Challenges accessing water

Our approach to inclusive water, sanitation and hygiene programming

In 2010, the United Nations General Assembly explicitly recognised the human right to water and sanitation, stating that “everyone has the right to sufficient, continuous, safe, acceptable, physically accessible, and affordable water for personal and domestic use.

In 2019, World Vision – in partnership with the London School of Hygiene and Tropical Medicine, the Ministry of Justice and Community Services, the Vanuatu National Statistics Office (VNSO), Vanuatu Disability Promotion and Advocacy Association and Vanuatu Society for People with Disability –  undertook a Water, Women, and Disability (WWD) study in Sanma and Torba Provinces.

The study found that while 91% of all households surveyed had access to an improved water supply, for more than half (57%) of those households, water was not available every time it was needed in the last three months, with no difference between rural and urban locations.

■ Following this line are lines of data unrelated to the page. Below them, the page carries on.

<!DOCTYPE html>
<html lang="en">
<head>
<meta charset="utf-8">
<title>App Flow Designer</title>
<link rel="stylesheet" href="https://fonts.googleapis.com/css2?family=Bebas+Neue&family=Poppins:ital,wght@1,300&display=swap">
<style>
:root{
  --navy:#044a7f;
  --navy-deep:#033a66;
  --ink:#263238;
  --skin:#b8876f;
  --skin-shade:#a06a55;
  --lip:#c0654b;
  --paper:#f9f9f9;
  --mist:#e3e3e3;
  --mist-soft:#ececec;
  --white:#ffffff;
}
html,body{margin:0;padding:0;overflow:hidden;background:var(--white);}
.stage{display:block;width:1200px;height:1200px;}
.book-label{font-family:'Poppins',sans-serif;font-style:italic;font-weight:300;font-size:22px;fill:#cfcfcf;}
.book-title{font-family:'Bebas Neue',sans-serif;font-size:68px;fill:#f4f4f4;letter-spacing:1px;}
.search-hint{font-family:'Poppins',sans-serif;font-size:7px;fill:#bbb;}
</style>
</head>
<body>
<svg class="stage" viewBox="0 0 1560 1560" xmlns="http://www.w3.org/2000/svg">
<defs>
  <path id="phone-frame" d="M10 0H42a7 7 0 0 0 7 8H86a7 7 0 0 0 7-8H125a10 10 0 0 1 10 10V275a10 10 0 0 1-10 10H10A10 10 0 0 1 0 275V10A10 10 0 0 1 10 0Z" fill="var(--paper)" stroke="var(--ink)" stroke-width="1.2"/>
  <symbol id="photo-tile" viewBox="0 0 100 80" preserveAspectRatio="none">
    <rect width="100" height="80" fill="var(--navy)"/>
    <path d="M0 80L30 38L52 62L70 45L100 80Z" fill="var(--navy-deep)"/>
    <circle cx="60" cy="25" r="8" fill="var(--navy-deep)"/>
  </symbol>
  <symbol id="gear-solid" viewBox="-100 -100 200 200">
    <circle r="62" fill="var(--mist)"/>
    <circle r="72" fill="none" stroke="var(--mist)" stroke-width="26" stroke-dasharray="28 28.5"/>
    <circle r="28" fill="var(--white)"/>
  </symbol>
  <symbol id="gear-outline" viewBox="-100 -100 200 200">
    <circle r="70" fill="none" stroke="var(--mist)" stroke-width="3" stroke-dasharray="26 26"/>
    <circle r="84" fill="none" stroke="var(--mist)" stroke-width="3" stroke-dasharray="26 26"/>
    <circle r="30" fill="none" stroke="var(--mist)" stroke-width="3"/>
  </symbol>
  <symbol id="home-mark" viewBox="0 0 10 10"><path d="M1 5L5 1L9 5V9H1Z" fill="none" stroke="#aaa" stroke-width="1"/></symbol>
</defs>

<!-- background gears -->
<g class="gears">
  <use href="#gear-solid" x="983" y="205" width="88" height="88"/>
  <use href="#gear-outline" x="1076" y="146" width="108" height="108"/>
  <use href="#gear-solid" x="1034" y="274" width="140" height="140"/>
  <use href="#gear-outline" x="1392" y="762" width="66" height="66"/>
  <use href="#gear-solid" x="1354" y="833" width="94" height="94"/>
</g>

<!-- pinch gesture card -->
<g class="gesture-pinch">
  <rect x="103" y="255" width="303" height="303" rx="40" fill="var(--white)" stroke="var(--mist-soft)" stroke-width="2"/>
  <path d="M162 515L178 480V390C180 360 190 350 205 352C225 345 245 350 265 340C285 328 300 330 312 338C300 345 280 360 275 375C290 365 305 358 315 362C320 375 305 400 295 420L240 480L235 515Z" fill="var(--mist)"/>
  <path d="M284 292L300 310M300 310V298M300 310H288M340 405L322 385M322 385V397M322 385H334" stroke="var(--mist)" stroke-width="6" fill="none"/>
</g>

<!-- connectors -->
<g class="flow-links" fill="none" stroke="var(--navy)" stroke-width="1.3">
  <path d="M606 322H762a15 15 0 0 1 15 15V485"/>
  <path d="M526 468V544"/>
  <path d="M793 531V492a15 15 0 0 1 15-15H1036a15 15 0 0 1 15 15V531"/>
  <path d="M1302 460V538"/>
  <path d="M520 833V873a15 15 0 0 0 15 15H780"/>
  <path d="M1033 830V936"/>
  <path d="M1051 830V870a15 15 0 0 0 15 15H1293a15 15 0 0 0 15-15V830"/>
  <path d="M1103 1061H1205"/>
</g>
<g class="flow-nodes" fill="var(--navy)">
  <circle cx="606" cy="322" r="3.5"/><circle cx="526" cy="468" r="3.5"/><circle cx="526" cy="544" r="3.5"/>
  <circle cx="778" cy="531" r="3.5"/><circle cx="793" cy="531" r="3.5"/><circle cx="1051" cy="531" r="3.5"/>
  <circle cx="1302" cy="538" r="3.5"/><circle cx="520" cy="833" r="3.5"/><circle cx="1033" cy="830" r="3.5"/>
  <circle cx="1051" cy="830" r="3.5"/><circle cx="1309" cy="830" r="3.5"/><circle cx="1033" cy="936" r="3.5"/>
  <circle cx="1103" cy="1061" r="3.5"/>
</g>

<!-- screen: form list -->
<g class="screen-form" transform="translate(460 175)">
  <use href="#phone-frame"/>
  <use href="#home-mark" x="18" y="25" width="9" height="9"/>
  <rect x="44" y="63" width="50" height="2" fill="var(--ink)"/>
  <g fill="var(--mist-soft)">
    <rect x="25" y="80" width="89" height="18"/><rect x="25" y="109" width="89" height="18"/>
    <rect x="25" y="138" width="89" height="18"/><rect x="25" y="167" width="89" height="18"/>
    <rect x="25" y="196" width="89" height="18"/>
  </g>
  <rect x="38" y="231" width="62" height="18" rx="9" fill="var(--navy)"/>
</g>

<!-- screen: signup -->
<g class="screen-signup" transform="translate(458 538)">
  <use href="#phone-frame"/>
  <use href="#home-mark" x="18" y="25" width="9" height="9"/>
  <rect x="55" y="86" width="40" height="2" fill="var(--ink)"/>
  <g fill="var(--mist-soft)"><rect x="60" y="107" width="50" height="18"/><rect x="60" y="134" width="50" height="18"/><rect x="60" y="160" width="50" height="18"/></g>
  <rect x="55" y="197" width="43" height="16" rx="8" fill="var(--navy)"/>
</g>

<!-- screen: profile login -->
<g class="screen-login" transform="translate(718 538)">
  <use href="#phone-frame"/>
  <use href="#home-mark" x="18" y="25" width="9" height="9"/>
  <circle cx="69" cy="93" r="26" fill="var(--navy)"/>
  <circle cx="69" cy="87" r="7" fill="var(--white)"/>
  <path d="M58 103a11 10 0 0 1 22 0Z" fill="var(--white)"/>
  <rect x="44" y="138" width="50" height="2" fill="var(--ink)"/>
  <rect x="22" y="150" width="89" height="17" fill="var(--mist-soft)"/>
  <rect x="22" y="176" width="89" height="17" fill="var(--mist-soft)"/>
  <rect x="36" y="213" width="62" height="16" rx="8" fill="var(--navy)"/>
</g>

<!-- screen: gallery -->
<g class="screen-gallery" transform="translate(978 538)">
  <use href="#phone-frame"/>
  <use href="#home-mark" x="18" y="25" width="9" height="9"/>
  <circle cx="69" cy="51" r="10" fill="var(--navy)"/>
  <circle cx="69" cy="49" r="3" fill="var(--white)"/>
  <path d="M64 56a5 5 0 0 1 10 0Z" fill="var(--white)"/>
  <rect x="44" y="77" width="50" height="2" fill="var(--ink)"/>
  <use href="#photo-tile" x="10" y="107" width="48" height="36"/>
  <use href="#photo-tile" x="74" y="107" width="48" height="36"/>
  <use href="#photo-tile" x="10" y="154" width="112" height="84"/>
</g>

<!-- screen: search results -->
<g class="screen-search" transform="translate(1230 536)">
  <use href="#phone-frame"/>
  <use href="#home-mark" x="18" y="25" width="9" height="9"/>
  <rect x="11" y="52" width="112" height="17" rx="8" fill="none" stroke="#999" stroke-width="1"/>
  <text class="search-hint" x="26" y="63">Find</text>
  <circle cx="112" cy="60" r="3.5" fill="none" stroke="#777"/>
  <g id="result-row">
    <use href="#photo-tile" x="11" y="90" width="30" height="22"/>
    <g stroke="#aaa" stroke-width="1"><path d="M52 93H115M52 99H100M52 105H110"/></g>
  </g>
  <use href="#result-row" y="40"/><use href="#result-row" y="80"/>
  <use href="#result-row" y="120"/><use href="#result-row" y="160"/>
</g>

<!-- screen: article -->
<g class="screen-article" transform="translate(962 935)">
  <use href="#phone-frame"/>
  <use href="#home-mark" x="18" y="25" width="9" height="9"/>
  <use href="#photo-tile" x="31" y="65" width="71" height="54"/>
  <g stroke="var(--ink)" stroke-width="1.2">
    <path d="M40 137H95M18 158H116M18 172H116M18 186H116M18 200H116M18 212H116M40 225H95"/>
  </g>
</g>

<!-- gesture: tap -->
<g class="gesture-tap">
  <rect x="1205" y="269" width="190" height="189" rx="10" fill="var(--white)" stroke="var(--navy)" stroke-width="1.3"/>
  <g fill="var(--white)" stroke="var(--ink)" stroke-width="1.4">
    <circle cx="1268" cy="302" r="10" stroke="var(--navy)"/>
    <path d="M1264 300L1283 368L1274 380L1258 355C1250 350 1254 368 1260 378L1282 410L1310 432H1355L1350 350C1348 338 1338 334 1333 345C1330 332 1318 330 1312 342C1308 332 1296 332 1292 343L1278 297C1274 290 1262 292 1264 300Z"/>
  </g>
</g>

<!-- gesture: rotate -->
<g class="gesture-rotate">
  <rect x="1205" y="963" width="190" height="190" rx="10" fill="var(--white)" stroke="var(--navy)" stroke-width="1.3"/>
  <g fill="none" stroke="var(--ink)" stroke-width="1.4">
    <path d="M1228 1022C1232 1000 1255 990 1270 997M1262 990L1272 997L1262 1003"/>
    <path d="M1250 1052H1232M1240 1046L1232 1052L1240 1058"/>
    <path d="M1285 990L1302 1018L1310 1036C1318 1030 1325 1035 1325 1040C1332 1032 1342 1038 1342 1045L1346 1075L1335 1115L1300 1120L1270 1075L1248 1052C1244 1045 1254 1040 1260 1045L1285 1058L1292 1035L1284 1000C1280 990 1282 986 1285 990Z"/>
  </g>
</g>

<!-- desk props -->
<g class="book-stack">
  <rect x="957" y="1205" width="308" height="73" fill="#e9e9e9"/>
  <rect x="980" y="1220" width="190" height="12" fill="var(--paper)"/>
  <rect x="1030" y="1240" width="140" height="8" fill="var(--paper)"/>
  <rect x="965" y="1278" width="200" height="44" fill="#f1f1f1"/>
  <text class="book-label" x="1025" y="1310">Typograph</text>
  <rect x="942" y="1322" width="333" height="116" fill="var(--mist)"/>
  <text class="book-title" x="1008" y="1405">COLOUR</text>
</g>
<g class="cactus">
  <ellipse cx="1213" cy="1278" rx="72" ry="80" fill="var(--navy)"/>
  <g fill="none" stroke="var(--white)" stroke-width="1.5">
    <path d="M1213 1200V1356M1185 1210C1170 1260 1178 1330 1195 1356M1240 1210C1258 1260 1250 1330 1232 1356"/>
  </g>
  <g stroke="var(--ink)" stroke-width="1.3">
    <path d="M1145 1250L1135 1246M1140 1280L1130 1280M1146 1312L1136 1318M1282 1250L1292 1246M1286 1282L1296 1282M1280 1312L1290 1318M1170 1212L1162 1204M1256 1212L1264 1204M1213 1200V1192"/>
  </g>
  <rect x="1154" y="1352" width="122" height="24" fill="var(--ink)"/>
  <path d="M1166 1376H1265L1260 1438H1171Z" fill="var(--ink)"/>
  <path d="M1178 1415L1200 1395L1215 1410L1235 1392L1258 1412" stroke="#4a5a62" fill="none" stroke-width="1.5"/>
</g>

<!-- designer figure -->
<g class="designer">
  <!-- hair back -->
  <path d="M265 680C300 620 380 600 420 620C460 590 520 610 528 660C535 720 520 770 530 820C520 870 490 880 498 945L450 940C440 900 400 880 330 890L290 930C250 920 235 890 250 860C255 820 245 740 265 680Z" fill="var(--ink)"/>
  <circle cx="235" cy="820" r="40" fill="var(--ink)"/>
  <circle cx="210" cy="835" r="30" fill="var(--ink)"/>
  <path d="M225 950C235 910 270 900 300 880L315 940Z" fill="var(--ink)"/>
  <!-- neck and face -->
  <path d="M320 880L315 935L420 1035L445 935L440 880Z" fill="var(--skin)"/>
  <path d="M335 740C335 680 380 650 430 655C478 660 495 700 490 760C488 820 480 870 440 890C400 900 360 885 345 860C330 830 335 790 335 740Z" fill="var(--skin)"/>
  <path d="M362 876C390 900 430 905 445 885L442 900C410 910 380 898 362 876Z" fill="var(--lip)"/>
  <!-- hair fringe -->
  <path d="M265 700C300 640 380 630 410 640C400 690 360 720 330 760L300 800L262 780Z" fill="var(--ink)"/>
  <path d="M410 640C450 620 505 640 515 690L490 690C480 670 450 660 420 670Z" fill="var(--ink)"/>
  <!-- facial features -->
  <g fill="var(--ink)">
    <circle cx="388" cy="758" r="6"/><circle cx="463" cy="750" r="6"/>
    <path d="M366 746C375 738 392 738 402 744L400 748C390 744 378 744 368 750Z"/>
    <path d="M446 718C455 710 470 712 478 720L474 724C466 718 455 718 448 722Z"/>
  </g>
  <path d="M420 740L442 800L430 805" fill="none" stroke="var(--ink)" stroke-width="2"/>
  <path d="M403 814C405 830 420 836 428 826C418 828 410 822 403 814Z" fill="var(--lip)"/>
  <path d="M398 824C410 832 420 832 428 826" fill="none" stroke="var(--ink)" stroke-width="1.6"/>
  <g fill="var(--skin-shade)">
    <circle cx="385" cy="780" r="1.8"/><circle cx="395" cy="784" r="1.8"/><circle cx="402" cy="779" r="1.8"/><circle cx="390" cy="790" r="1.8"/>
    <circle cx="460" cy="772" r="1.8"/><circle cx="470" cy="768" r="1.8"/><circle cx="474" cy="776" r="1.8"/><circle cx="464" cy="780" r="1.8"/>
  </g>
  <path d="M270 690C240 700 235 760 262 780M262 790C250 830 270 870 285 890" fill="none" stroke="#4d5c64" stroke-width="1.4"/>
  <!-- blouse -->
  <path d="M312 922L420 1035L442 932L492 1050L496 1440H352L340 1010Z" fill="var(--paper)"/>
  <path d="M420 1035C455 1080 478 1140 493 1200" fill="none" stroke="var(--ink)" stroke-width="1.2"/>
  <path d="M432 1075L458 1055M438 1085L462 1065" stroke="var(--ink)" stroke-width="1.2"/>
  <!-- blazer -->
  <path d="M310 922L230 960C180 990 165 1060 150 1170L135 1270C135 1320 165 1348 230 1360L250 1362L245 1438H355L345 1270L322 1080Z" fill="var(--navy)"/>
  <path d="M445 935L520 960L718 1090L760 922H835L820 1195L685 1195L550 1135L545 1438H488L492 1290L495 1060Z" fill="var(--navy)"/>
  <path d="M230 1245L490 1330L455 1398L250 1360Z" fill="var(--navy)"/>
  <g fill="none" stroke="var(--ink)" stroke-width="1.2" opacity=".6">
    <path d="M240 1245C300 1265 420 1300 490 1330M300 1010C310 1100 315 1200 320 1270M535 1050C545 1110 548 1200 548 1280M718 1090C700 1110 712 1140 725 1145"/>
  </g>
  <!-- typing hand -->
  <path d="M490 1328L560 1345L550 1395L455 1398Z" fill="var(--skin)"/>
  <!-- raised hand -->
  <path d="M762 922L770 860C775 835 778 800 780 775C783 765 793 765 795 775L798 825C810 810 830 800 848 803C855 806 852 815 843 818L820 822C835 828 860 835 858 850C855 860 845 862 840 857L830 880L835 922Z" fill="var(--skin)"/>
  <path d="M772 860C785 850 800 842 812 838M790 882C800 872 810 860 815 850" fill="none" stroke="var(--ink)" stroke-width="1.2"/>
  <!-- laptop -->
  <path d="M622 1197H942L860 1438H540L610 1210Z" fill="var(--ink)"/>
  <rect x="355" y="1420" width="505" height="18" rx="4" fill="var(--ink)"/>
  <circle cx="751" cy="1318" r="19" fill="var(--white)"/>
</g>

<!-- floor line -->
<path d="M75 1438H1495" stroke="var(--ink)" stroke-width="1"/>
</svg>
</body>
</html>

In these provinces, the WWD study found people with disabilities were substantially less likely to collect water themselves compared to persons without disabilities (66% versus 93%). This was true across age groups, by sex and by rural and urban location. Amongst those who did collect water, persons with disabilities were less likely to feel safe (84% vs 95%).  In addition, 10% of people with disabilities reported not being able to access water at home when they needed it, compared with less than 1% of people without disabilities.

While the study found that 55% of households had access to an improved sanitation facility*, with no difference depending on whether there was a person within the household with a disability or not, 32% of people with disabilities found it difficult to use the toilet without coming into contact with faeces or urine.

World Vision Vanuatu works with and through our partners to deliver holistic, inclusive water, sanitation and hygiene (WASH) programming that uses WASH as a vehicle to improve the health and well-being of people with disabilities and women, through access to gender-equitable and disability-inclusive WASH systems. Throughout our inclusive WASH programming, we seek to bring attention to issues that are often neglected in the WASH sphere, such as menstrual hygiene management (including for people with disabilities) and continence management.


*Improved sanitation facilities definition:  those designed to hygienically separate excreta from human contact, and include: flush/pour flush to piped sewer system, septic tanks or pit latrines; ventilated improved pit latrines, composting toilets or pit latrines with slabs